Most species-specific conservation efforts require estimates of population size to establish priorities and to
monitor management activities. Yet obtaining reliable estimates of animal populations is often difficult, especially
given time and funding limitations experienced by
many research programmes. Consequently, there is a
great need for practical methods to provide indices of
animal density. Ideally, accurate estimates of populations
would be obtained through mark-recapture data
collected from recognizable individuals over multiple
censuses that cover the entire population range. Such
data are rarely available, so conservation biologists have
no alternative but to resort to analyses of less perfect
data, ranging from permanent-point censuses from cameras
through to transect data on sightings and spoor
encounters. The importance of census and monitoring
data makes the development, and validation, of new
techniques a priority. Because we do not live in a perfect
world, there is a need to develop methods that can
give an estimate of population sizes. It would be naïve
to assume that these will give hugely accurate estimates
of population size, but these techniques can prove useful
in identifying areas that are likely to benefit from
We present a case study of the use of simulation modelling to develop and test strategies for managing populations under uncertainty. Strategies that meet a stock conservation criterion under a base case scenario are subjected to a set of robustness trials, including biased and highly variable abundance estimates and poaching. Strategy performance is assessed with respect to a conservation criterion, the revenues achieved and their variability. Strategies that harvest heavily, even when the population is apparently very large, perform badly in the robustness trials. Setting a threshold below which harvesting does not take place, and above which all individuals are harvested, does not provide effective protection against over-harvesting. Strategies that rely on population growth rates rather than estimates of population size are more robust to biased estimates. The strategies that are most robust to uncertainty are simple, involving harvesting a relatively small proportion of the population each year. The simulation modelling approach to exploring harvesting strategies is suggested as a useful tool for the assessment of the performance of competing strategies under uncertainty.
The monitoring and management of species depends on reliable population estimates, and this can be both difficult and very costly for cryptic large vertebrates that live in forested habitats. Recently developed camera trapping techniques have already been shown to be an effective means of making mark-recapture estimates of individually identifiable animals (e.g. tigers). Camera traps also provide a new method for surveying animal abundance. Through computer simulations, and an analysis of the rates of camera trap capture from 19 studies of tigers across the species' range, we show that the number of camera days/tiger photograph correlates with independent estimates of tiger density. This statistic does not rely on individual identity and is particularly useful for estimating the population density of species that are not individually identifiable. Finally, we used the comparison between observed trapping rates and the computer simulations to estimate the minimum effort required to determine that tigers,
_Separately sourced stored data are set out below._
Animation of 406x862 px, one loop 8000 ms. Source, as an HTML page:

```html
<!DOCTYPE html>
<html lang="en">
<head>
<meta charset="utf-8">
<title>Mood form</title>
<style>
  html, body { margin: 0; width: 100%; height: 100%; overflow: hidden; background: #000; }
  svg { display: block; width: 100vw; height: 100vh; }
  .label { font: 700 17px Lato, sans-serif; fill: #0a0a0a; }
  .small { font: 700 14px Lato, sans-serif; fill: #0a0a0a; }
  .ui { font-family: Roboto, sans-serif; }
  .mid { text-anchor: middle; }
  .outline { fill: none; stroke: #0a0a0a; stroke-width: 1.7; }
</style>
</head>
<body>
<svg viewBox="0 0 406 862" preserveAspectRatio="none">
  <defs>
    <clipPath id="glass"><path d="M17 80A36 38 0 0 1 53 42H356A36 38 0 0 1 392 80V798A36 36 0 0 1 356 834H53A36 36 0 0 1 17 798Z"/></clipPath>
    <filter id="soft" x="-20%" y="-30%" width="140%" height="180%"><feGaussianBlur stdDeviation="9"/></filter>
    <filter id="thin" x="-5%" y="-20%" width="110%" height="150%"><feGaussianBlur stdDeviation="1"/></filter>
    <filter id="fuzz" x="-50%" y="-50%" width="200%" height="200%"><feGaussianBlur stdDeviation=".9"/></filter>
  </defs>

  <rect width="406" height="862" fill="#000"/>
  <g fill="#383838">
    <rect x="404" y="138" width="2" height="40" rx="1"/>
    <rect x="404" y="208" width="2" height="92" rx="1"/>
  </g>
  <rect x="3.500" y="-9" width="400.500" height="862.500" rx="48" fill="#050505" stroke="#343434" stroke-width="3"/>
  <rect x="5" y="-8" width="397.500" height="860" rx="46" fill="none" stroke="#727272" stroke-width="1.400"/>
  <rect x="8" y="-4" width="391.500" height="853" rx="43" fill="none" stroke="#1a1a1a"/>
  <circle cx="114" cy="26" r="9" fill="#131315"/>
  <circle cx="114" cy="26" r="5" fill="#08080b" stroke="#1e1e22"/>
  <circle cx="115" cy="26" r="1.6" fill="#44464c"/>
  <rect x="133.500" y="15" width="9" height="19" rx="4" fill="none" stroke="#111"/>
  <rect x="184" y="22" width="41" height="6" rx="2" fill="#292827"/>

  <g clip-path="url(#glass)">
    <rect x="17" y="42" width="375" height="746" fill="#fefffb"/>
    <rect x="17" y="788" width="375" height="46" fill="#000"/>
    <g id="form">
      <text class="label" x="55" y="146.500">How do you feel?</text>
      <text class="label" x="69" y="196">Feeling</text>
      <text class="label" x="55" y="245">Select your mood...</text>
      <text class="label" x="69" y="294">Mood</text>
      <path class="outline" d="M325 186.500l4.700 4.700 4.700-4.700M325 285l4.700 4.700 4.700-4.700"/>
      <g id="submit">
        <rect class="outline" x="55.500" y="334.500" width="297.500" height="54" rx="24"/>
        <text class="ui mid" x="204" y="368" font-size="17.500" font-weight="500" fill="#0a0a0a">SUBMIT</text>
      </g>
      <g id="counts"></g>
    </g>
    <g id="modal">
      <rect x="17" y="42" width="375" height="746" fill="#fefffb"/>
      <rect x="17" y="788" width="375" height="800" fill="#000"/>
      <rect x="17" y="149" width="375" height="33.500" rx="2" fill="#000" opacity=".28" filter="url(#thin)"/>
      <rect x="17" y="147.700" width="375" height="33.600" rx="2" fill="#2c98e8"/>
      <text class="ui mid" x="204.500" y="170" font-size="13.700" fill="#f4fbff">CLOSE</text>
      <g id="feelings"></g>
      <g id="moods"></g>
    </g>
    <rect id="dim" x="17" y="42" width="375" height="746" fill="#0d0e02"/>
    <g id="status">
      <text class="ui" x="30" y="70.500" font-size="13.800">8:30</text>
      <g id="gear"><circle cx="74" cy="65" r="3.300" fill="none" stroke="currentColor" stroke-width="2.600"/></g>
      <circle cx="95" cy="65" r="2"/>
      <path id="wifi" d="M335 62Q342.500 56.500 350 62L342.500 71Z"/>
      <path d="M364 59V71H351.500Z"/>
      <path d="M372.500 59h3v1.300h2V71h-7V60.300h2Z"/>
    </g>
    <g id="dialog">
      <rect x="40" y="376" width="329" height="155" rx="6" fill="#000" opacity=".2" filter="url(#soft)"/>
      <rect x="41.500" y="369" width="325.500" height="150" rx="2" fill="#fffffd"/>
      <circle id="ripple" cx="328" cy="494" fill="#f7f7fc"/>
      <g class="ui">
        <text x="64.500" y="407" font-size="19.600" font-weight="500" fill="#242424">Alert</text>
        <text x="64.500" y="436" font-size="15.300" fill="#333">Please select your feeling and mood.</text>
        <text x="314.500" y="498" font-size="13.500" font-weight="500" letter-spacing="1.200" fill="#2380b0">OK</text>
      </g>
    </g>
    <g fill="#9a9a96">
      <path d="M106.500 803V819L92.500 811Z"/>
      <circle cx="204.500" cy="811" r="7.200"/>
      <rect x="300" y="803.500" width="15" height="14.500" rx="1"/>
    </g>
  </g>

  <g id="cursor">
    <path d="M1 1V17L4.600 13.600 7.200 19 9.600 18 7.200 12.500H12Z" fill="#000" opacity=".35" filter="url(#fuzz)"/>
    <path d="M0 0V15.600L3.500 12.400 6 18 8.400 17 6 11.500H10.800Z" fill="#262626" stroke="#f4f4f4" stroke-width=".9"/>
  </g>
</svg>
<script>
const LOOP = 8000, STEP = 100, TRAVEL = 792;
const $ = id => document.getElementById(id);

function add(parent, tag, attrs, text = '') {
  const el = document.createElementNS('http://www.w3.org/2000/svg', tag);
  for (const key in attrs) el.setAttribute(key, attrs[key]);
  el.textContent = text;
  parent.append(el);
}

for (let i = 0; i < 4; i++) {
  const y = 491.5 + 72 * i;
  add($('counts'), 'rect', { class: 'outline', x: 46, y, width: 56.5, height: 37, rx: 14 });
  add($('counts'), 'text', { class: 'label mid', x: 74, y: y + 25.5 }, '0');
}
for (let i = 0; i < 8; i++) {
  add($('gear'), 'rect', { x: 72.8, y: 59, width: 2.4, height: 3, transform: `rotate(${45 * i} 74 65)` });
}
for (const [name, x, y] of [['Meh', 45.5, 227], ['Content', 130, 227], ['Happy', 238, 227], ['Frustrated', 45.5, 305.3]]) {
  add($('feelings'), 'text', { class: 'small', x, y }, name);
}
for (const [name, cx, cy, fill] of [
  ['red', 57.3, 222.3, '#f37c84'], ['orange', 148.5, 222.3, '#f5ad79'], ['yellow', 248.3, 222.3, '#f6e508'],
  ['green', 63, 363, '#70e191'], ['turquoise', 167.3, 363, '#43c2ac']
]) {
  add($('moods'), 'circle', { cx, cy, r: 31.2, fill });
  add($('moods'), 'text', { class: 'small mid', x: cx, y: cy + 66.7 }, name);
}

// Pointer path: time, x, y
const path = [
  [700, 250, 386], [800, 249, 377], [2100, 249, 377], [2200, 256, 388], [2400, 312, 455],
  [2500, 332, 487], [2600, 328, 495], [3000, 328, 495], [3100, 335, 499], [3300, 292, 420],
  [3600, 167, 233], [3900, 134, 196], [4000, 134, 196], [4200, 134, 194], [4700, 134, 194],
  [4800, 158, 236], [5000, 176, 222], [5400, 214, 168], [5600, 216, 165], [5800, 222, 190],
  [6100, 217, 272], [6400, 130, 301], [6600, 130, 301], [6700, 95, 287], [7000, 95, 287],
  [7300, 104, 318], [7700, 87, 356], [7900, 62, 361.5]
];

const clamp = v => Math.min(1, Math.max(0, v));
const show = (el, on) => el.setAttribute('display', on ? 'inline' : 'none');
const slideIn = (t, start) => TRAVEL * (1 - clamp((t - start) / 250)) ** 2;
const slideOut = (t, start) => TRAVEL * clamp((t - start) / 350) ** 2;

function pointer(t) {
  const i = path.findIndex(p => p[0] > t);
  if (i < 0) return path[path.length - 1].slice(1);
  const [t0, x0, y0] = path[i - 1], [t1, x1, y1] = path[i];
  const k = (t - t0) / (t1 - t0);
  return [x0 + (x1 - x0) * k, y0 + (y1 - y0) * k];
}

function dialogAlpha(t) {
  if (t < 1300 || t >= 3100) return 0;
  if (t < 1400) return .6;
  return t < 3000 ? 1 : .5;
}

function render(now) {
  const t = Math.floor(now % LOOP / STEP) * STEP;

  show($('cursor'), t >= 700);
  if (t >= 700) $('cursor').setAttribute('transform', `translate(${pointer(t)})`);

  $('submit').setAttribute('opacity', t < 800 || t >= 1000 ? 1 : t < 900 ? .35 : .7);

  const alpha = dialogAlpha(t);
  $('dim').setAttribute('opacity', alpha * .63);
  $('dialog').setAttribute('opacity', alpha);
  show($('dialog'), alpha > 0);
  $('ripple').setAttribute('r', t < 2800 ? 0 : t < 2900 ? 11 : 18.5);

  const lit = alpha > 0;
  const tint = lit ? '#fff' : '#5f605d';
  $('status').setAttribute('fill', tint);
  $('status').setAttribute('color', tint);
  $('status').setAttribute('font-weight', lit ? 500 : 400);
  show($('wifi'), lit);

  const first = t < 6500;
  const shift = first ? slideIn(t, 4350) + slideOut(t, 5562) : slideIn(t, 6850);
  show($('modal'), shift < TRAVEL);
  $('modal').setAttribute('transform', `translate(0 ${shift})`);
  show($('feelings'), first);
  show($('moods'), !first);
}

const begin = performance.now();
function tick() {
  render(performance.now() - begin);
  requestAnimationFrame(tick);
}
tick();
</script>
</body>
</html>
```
or other species, do not exist in an area, a measure that is critical for conservation planning.